Plain-text document sources:
--- START ---
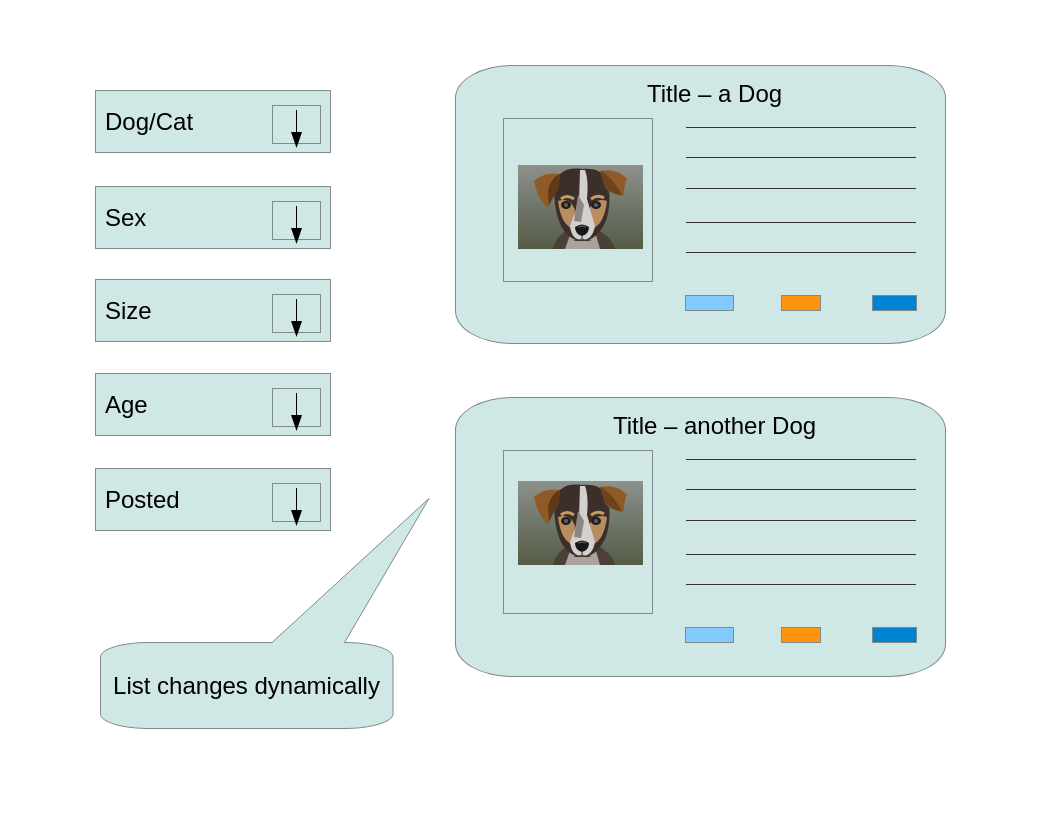
<!DOCTYPE html>
<html lang="en">
<head>
<meta charset="utf-8">
<title>Pet listing wireframe</title>
<style>
:root {
  --panel: #cfe7e5;
  --edge: #808a8a;
  --ink: #000;
  --sky: #83caff;
  --orange: #ff950e;
  --blue: #0084d1;
}
* { box-sizing: border-box; margin: 0; padding: 0; }
body {
  position: relative;
  width: 1056px;
  height: 816px;
  overflow: hidden;
  background: #fff;
  color: var(--ink);
  font: 24px/28px "Liberation Sans", Arial, sans-serif;
}
.filters {
  position: absolute;
  left: 95px;
  top: 90px;
  width: 236px;
  display: grid;
  grid-template-rows: 96px 93px 94px 95px 63px;
  list-style: none;
}
.filter {
  height: 63px;
  padding: 0 9px;
  display: flex;
  justify-content: space-between;
  align-items: center;
  background: var(--panel);
  border: 1px solid var(--edge);
}
.dropdown {
  width: 49px;
  height: 39px;
  margin-top: 5px;
  border: 1px solid var(--edge);
}
.dropdown svg { display: block; width: 47px; height: 43px; overflow: visible; }
.listings {
  position: absolute;
  left: 455px;
  top: 65px;
  display: flex;
  flex-direction: column;
  gap: 53px;
}
.card {
  width: 491px;
  height: 279px;
  padding-left: 47px;
  display: grid;
  grid-template: 52px 1fr / 150px 232px;
  column-gap: 32px;
  background: var(--panel);
  border: 1px solid var(--edge);
  border-radius: 57px / 33px;
}
.card + .card { height: 280px; }
.card h2 {
  grid-column: 1 / -1;
  padding: 14px 0 0 9px;
  font-size: 24px;
  font-weight: 400;
  text-align: center;
}
.frame {
  height: 164px;
  padding: 46px 0 0 14px;
  border: 1px solid var(--edge);
}
.frame.high { padding-top: 30px; }
.frame svg { display: block; width: 125px; height: 84px; }
.details {
  padding-top: 9px;
  display: grid;
  grid-template-rows: 30px 31px 34px 30px 43px 16px;
}
.line { height: 1px; margin: 0 1px; background: #333; }
.actions { display: flex; }
.actions span { border: 1px solid var(--edge); }
.actions .first { width: 49px; margin-right: 47px; background: var(--sky); }
.actions .second { width: 40px; margin-right: 51px; background: var(--orange); }
.actions .third { width: 45px; background: var(--blue); }
.callout {
  position: absolute;
  left: 95px;
  top: 490px;
  width: 340px;
  height: 245px;
}
.callout svg { display: block; }
.callout p {
  position: absolute;
  left: 5px;
  top: 182px;
  width: 293px;
  text-align: center;
  white-space: nowrap;
}
.symbols { position: absolute; width: 0; height: 0; }
</style>
</head>
<body>
<svg class="symbols" aria-hidden="true">
  <defs>
    <linearGradient id="meadow" x1="0" y1="0" x2="0" y2="1">
      <stop offset="0" stop-color="#8d918b"/>
      <stop offset=".5" stop-color="#6f766a"/>
      <stop offset="1" stop-color="#555c45"/>
    </linearGradient>
    <filter id="soft"><feGaussianBlur stdDeviation=".7"/></filter>
    <symbol id="arrow" viewBox="0 0 47 43">
      <path d="M23.5 4V30" stroke="#000"/>
      <path d="M18 26H29L23.5 42Z"/>
    </symbol>
    <symbol id="puppy" viewBox="0 0 125 84">
      <rect width="125" height="84" fill="url(#meadow)"/>
      <g filter="url(#soft)">
        <path d="M35 84C37 75 42 70 48 66H82C90 71 95 77 97 84Z" fill="#4a4038"/>
        <path d="M47 84L52 70H78L82 84Z" fill="#aaa39b"/>
        <path d="M38 14C45 3 55 3 64 4C75 3 84 5 89 15C93 28 92 44 88 56C82 69 74 76 64 76C54 76 45 68 41 56C36 42 35 26 38 14Z" fill="#3b3029"/>
        <path d="M42 9C33 8 24 9 16 16C19 28 22 36 30 43C33 35 36 29 40 24Z" fill="#8f5a26"/>
        <path d="M42 9C36 11 32 17 30 26L31 41C35 32 39 27 41 22Z" fill="#60391b"/>
        <path d="M82 6C92 4 102 6 109 14C106 19 107 24 105 31C97 30 90 27 87 22Z" fill="#8f5a26"/>
        <path d="M82 6C89 9 97 17 104 30C96 29 90 26 86 20Z" fill="#6d421f"/>
        <path d="M40 36C47 33 54 36 57 45L55 64C47 61 42 52 40 36Z" fill="#b98d5f"/>
        <path d="M89 36C82 33 74 36 71 45L74 64C82 61 87 52 89 36Z" fill="#b98d5f"/>
        <path d="M62 5H67C70 13 70 24 69 34L77 61C75 71 71 75 64 75C57 75 53 70 52 61L61 37Z" fill="#d3d0ce"/>
        <path d="M60 30L56 56L63 57L66 40Z" fill="#8c8784"/>
        <path d="M43 34Q49 29 56 34M73 34Q80 29 86 33" fill="none" stroke="#c79a68" stroke-width="3"/>
      </g>
      <ellipse cx="48" cy="40" rx="5" ry="4" fill="#241d1a"/>
      <ellipse cx="78" cy="40" rx="5" ry="4" fill="#241d1a"/>
      <circle cx="48" cy="40" r="2" fill="#57646f"/>
      <circle cx="78" cy="40" r="2" fill="#57646f"/>
      <path d="M57 62Q64 57 71 62Q71 69 64 71Q57 69 57 62Z" fill="#17171a"/>
      <path d="M60 62Q64 60 68 62" fill="none" stroke="#666a70"/>
      <path d="M64 70V74M56 75Q60 77 64 74Q68 77 73 75" fill="none" stroke="#34302e"/>
    </symbol>
  </defs>
</svg>

<ul class="filters">
  <li class="filter">Dog/Cat <span class="dropdown"><svg><use href="#arrow"/></svg></span></li>
  <li class="filter">Sex <span class="dropdown"><svg><use href="#arrow"/></svg></span></li>
  <li class="filter">Size <span class="dropdown"><svg><use href="#arrow"/></svg></span></li>
  <li class="filter">Age <span class="dropdown"><svg><use href="#arrow"/></svg></span></li>
  <li class="filter">Posted <span class="dropdown"><svg><use href="#arrow"/></svg></span></li>
</ul>

<main class="listings">
  <article class="card">
    <h2>Title – a Dog</h2>
    <div class="frame"><svg role="img" aria-label="Photo of a brown and black puppy facing forward"><use href="#puppy"/></svg></div>
    <div class="details">
      <div class="line"></div>
      <div class="line"></div>
      <div class="line"></div>
      <div class="line"></div>
      <div class="line"></div>
      <div class="actions"><span class="first"></span><span class="second"></span><span class="third"></span></div>
    </div>
  </article>
  <article class="card">
    <h2>Title – another Dog</h2>
    <div class="frame high"><svg role="img" aria-label="Photo of a brown and black puppy facing forward"><use href="#puppy"/></svg></div>
    <div class="details">
      <div class="line"></div>
      <div class="line"></div>
      <div class="line"></div>
      <div class="line"></div>
      <div class="line"></div>
      <div class="actions"><span class="first"></span><span class="second"></span><span class="third"></span></div>
    </div>
  </article>
</main>

<aside class="callout">
  <svg width="340" height="245" aria-hidden="true">
    <path d="M54 152.5H177L334 8.5L249.5 152.5C276 152.5 298 159 298 167V224C298 232 276 238.5 249 238.5H54C27 238.5 5.500 232 5.500 224V167C5.500 159 27 152.5 54 152.5Z" fill="var(--panel)" stroke="var(--edge)"/>
  </svg>
  <p>List changes dynamically</p>
</aside>
</body>
</html>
--- END ---
What needs to be done: Of the lines above, show those in which "actions" appears.

Solution below:
.actions { display: flex; }
.actions span { border: 1px solid var(--edge); }
.actions .first { width: 49px; margin-right: 47px; background: var(--sky); }
.actions .second { width: 40px; margin-right: 51px; background: var(--orange); }
.actions .third { width: 45px; background: var(--blue); }
      <div class="actions"><span class="first"></span><span class="second"></span><span class="third"></span></div>
      <div class="actions"><span class="first"></span><span class="second"></span><span class="third"></span></div>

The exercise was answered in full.